The new CCTV solution not only helps maintain security and safety but also delivers improved flexibility, reliability and operational benefits as well. By using a unified network for video, data and voice cabling costs are reduced. User access to multiple systems such as Access Control, CCTV, Fire, and Building Control is simplified through a single common interface that provides fast access to detailed information. Training costs are also significantly reduced since each user only needs to be trained on a single system. Easy to use management tools provide users with fast access to live and recorded video from multiple locations either inside or outside of the station. This improves resilience and helps innovate the way that individual departments work. Station announcers for example now have access to live video from platform cameras allowing more accurate announcements to be made and resources to be guided to incidents as they happen, directly improving delivery of information and services and increasing safety for passengers.

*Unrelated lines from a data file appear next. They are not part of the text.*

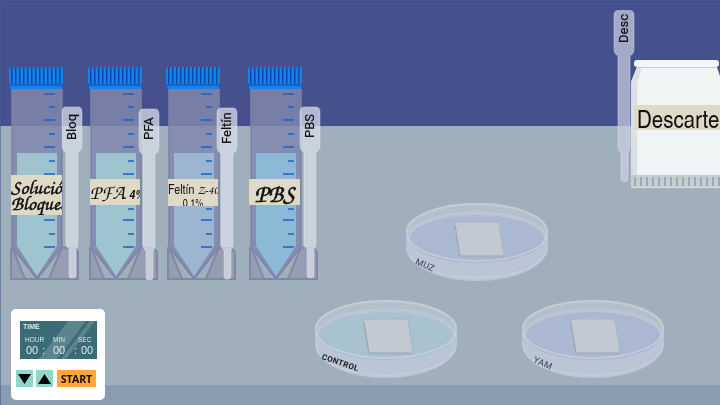
<!DOCTYPE html>
<html lang="es">
<head>
<meta charset="utf-8">
<title>Mesa de laboratorio</title>
<style>
:root {
  --wall: #46508d;
  --bench: #9fafbb;
  --bench-edge: #8a9db0;
  --cap: #1680ee;
  --cap-dark: #0b4aa5;
  --mark: #1b62c4;
  --glass: #8188ae;
  --label: #dedac6;
  --ink: #111;
  --screen: #3b6b76;
  --mint: #8fd6cb;
  --orange: #ffa63f;
}
* { box-sizing: border-box; margin: 0; padding: 0; }
html, body { width: 720px; height: 405px; overflow: hidden; }
.lab { position: relative; width: 720px; height: 405px; overflow: hidden; background: var(--bench); color: var(--ink); }
.scene { position: absolute; inset: 0; display: block; }
.label { position: absolute; overflow: hidden; background: var(--label); white-space: nowrap; }
.script { font-family: "TeX Gyre Chorus", cursive; font-weight: 700; -webkit-text-stroke: .5px var(--ink); }
.label-block { left: 11px; top: 175px; width: 51px; height: 40px; padding-top: 4px; font-size: 20px; line-height: 16px; }
.label-block span { display: block; }
.label-pfa { left: 90px; top: 179px; width: 50px; height: 26px; font-size: 20px; line-height: 25px; -webkit-text-stroke-width: 0; }
.label-pfa small { font: italic 700 13px "TeX Gyre Heros Cn", sans-serif; }
.label-detergent { left: 168px; top: 179px; width: 50px; height: 27px; padding-top: 3px; font: 13px/12px "TeX Gyre Heros Cn", sans-serif; }
.label-detergent i { font: 700 12px "TeX Gyre Chorus", cursive; }
.label-detergent small { display: block; font-size: 11px; line-height: 11px; text-align: center; }
.label-pbs { left: 249px; top: 179px; width: 51px; height: 26px; font-size: 25px; line-height: 27px; text-align: center; }
.label-waste { left: 634px; top: 105px; width: 86px; height: 25px; padding-left: 3px; font: 25px/26px "TeX Gyre Heros Cn", sans-serif; }
.pipette-name { position: absolute; width: 20px; height: 42px; display: flex; align-items: center; justify-content: center; writing-mode: vertical-rl; transform: rotate(180deg); font: 13px/20px Roboto, sans-serif; -webkit-text-stroke: .2px var(--ink); }
.dish-name { position: absolute; font: 9px/10px Roboto, sans-serif; letter-spacing: .3px; transform-origin: 0 50%; color: #39424d; }
.timer { position: absolute; left: 11px; top: 309px; width: 94px; height: 91px; border-radius: 5px; background: #fff; font-family: "Liberation Sans", sans-serif; }
.screen { position: absolute; left: 9px; top: 12px; width: 77px; height: 38px; overflow: hidden; background: var(--screen); color: #e4f5f3; }
.screen svg { position: absolute; inset: 0; }
.screen span { position: absolute; white-space: pre; }
.title { left: 3px; top: 2px; font-size: 7px; line-height: 8px; font-weight: 700; }
.unit { top: 15px; font-size: 6.5px; line-height: 7px; }
.digits { top: 23px; font-size: 11px; line-height: 12px; }
.button { position: absolute; top: 61px; height: 17px; display: flex; align-items: center; justify-content: center; color: var(--ink); background: var(--mint); text-decoration: none; }
.down { left: 5px; width: 17px; }
.up { left: 25px; width: 17px; }
.start { left: 46px; width: 39px; background: var(--orange); font: 700 10.5px "Open Sans", sans-serif; }
</style>
</head>
<body>
<main class="lab">
  <svg class="scene" width="720" height="405" viewBox="0 0 720 405" aria-hidden="true">
    <defs>
      <pattern id="ribs" width="4" height="20" patternUnits="userSpaceOnUse">
        <rect width="4" height="20" fill="#1680ee"/>
        <rect width="1.5" height="20" fill="#0b4aa5"/>
      </pattern>
      <g id="tube">
        <path d="M1 246L13 279H-1V252ZM51 246L38 279H67V253L63 248Z" fill="#9097ae" opacity=".75"/>
        <path d="M1 89H51V247L26 279L1 247Z" fill="#8188ae" opacity=".84"/>
        <path d="M6 153H46V246L26 276L6 246Z" fill="currentColor"/>
        <path d="M1 89V247L26 279L51 247V89" fill="none" stroke="#7b83a8" stroke-width="1.5"/>
        <path d="M0 247V279H67V253Q66 248 60 248H52M1 247L14 279M51 247L38 279" fill="none" stroke="#8188a5" stroke-width="2"/>
        <path d="M33 94H44M38 107H44M33 120H44M38 134H44M33 147H44M38 161H44M33 174H44M38 209H44M33 220H44M38 234H44M33 247H44" stroke="#1b62c4" stroke-width="1.5"/>
        <rect x="-2" y="67" width="54" height="18" rx="2" fill="url(#ribs)"/>
        <path d="M-1 84H51V89H-1Z" fill="#1680ee"/>
        <path d="M-1 85H51" stroke="#0b4aa5"/>
      </g>
      <g id="pipette">
        <path d="M4 0H16Q20 0 20 5V38Q20 44 16 45V136Q16 140 14 142V168Q14 171 11 171H9Q7 171 7 168V142Q4 140 4 136V45Q0 44 0 38V5Q0 0 4 0Z"/>
      </g>
      <g id="dish">
        <path d="M-71 0A71 30 0 0 1 71 0V14A71 34 0 0 1 -71 14Z" fill="#bac6d6"/>
        <path d="M-71 0A71 30 0 0 1 71 0V6A71 28 0 0 0 -71 6Z" fill="#b4c0c9"/>
        <ellipse cy="6" rx="67" ry="24" fill="currentColor"/>
        <path d="M-70 -1A70 28 0 0 1 70 -1" fill="none" stroke="#c2cdd4" stroke-width="2"/>
        <path d="M-70 0A70 28 0 0 0 70 0" fill="none" stroke="#d0d9e3" stroke-width="1.5" opacity=".65"/>
        <path d="M-70 15A70 30 0 0 0 70 15" fill="none" stroke="#ccd5e1" opacity=".7"/>
        <path d="M-20 -11H20Q22 -11 22 -9L27 21Q27 24 25 24H-15Q-18 24 -18 21L-23 -8Q-23 -11 -20 -11Z" fill="#c1c9d3" stroke="#aab4c1"/>
        <path d="M-22 -8L-17 23H26" fill="none" stroke="#98a4b3"/>
      </g>
    </defs>

    <rect id="wall" width="720" height="126" fill="#46508d"/>
    <rect id="bench-edge" y="385" width="720" height="20" fill="#8a9db0"/>
    <path d="M0 .5H720M.5 0V405" stroke="#3f6296" opacity=".6"/>

    <g id="tubes">
      <use href="#tube" x="11" color="#9dc4cf"/>
      <use href="#tube" x="90" color="#9dc4cf"/>
      <use href="#tube" x="168" color="#9cb6d2"/>
      <use href="#tube" x="250" color="#8cbad6"/>
    </g>

    <g id="pipettes" fill="#dbe1ea" stroke="#e6ebf1" stroke-opacity=".4" fill-opacity=".72">
      <use href="#pipette" x="62" y="107"/>
      <use href="#pipette" x="139" y="109"/>
      <use href="#pipette" x="217" y="108"/>
      <use href="#pipette" x="300" y="107"/>
      <use href="#pipette" x="614" y="11" transform="translate(0 -.5)" fill="#c9cee2"/>
    </g>

    <g id="waste-bag">
      <path d="M637 67H717L720 76V188H631V82Z" fill="#f0f4f5"/>
      <path d="M631 82L637 67H642L637 84V175H631Z" fill="#d9e1e5"/>
      <path d="M637 67H717" stroke="#c5ced6" stroke-width="2"/>
      <rect x="634" y="60" width="85" height="7" rx="3" fill="#f3f5f8"/>
      <rect x="631" y="175" width="89" height="13" fill="#c3cfd3"/>
      <path d="M634 181.500H720" stroke="#9cabb2" stroke-width="9" stroke-dasharray="2 4"/>
      <path d="M631 187.500H720" stroke="#d7dfe2"/>
    </g>

    <g id="dishes">
      <use href="#dish" x="477" y="233" color="#abb8d2"/>
      <use href="#dish" x="386" y="330" color="#a9c2cf"/>
      <use href="#dish" x="593" y="330" color="#abb8d2"/>
    </g>
  </svg>

  <div class="label label-block script"><span>Solución</span><span>Bloqueo</span></div>
  <div class="label label-pfa script">PFA <small>4%</small></div>
  <div class="label label-detergent">Feltín <i>Z-40</i><small>0,1%</small></div>
  <div class="label label-pbs script">PBS</div>
  <div class="label label-waste">Descarte</div>

  <span class="pipette-name" style="left:62px;top:106px">Bloq</span>
  <span class="pipette-name" style="left:139px;top:108px">PFA</span>
  <span class="pipette-name" style="left:217px;top:107px">Feltín</span>
  <span class="pipette-name" style="left:300px;top:105px">PBS</span>
  <span class="pipette-name" style="left:614px;top:8px">Desc</span>

  <span class="dish-name" style="left:416px;top:256px;transform:rotate(24deg)">MUZ</span>
  <span class="dish-name" style="left:322px;top:352px;transform:rotate(19deg);font-size:8px;font-weight:700;color:#222">CONTROL</span>
  <span class="dish-name" style="left:534px;top:354px;transform:rotate(24deg)">YAM</span>

  <section class="timer">
    <div class="screen">
      <svg width="77" height="38" viewBox="0 0 77 38" aria-hidden="true">
        <path d="M48 0H66L37 38H19ZM70 0H75L46 38H41Z" fill="#fff" opacity=".17"/>
      </svg>
      <span class="title">TIME</span>
      <span class="unit" style="left:5px">HOUR</span>
      <span class="unit" style="left:33px">MIN</span>
      <span class="unit" style="left:58px">SEC</span>
      <span class="digits" style="left:6px">00</span>
      <span class="digits" style="left:22px">:</span>
      <span class="digits" style="left:33px">00</span>
      <span class="digits" style="left:54px">:</span>
      <span class="digits" style="left:61px">00</span>
    </div>
    <a class="button down" href="#" aria-label="Down"><svg width="13" height="10" viewBox="0 0 13 10"><polygon points="0,0 13,0 6.5,10"/></svg></a>
    <a class="button up" href="#" aria-label="Up"><svg width="13" height="10" viewBox="0 0 13 10"><polygon points="0,10 13,10 6.5,0"/></svg></a>
    <a class="button start" href="#">START</a>
  </section>
</main>
</body>
</html>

For more information, latest news and case studies visit the Controlware website

To receive the True cost of IP CCTV and a system cost breakdown click here.

Key reasons to select IP CCTV in 2010 #2 Resilience

January 20, 2010

Here we look at the key drivers for selecting IP over analogue, and what people should be aware of when looking at specifying CCTV projects.


IP based solutions can give you the power to have a zero point of failure through the use of industry standard architecture such as SMART, RAID, iSCSI, multiple controllers, network interfaces and also through using good system design to have failover and multiple pathways / switching.  When this is linked through software features such as SNMP and “heartbeat” monitoring, end users or the systems integrators supporting them can be made aware of any problems before serious service effecting issues or loss of footage occur.  This level of redundancy or failover can be further enhanced by the use of video management software features such as disaster recovery so that even in the event of a major incident or accident systems can be up and running in minutes even in completely different control rooms in different geographical areas.

Previously we have spoken specifically about the cost advantages of IP over analogue systems. If you would like to read these arguments and a detailed cost breakdown then please drop us an email at or visit

Also if you would like to challenge Controlware to prove that IP can be just as cost effective, provide a better service than analogue or allow you to enable an upgrade to IP without replacing your entire system then please contact us.

The CCTV industry needs regulation

December 4, 2009

Mark Harraway, Country Manager at Controlware calls for the need for CCTV standards

Both the introduction of CCTV conformity standards and creating the right approach to security design are needed to take our industry forward. And our industry does need to move forwards. Already we are seeing the Police start to say that CCTV is only one of their tools when it should be viewed as their primary tool: CCTV is the eyes of any security system, and as such when systems are well designed and managed CCTV is both proactive and clearly provides the most damning piece of evidence.

In the meantime however there is something that we can do to support our industry. We should start talking in a common language and encourage our industry bodies to take a more proactive leadership role. We should also be prepared to commit to universal testing regimes. Those of us that work in distribution – matching end-user requirements with manufacturers diverse portfolios, and having the knowledge and expertise that spans IT, IP and security industry knowledge – should be prepared to better support consultants by undertaking continued assessment and testing in order to promote the right product for the right project and, as best practice look at the OR as the driving force behind design.

At Controlware, we remain firmly committed to these values, and to moving the industry forwards. We use our expertise in system design, working with consultants, systems integrators and end users to provide guidance and understanding concerning the integration of security expertise with IT and IP knowledge.

The article “A little knowledge is a dangerous thing” can be read in full here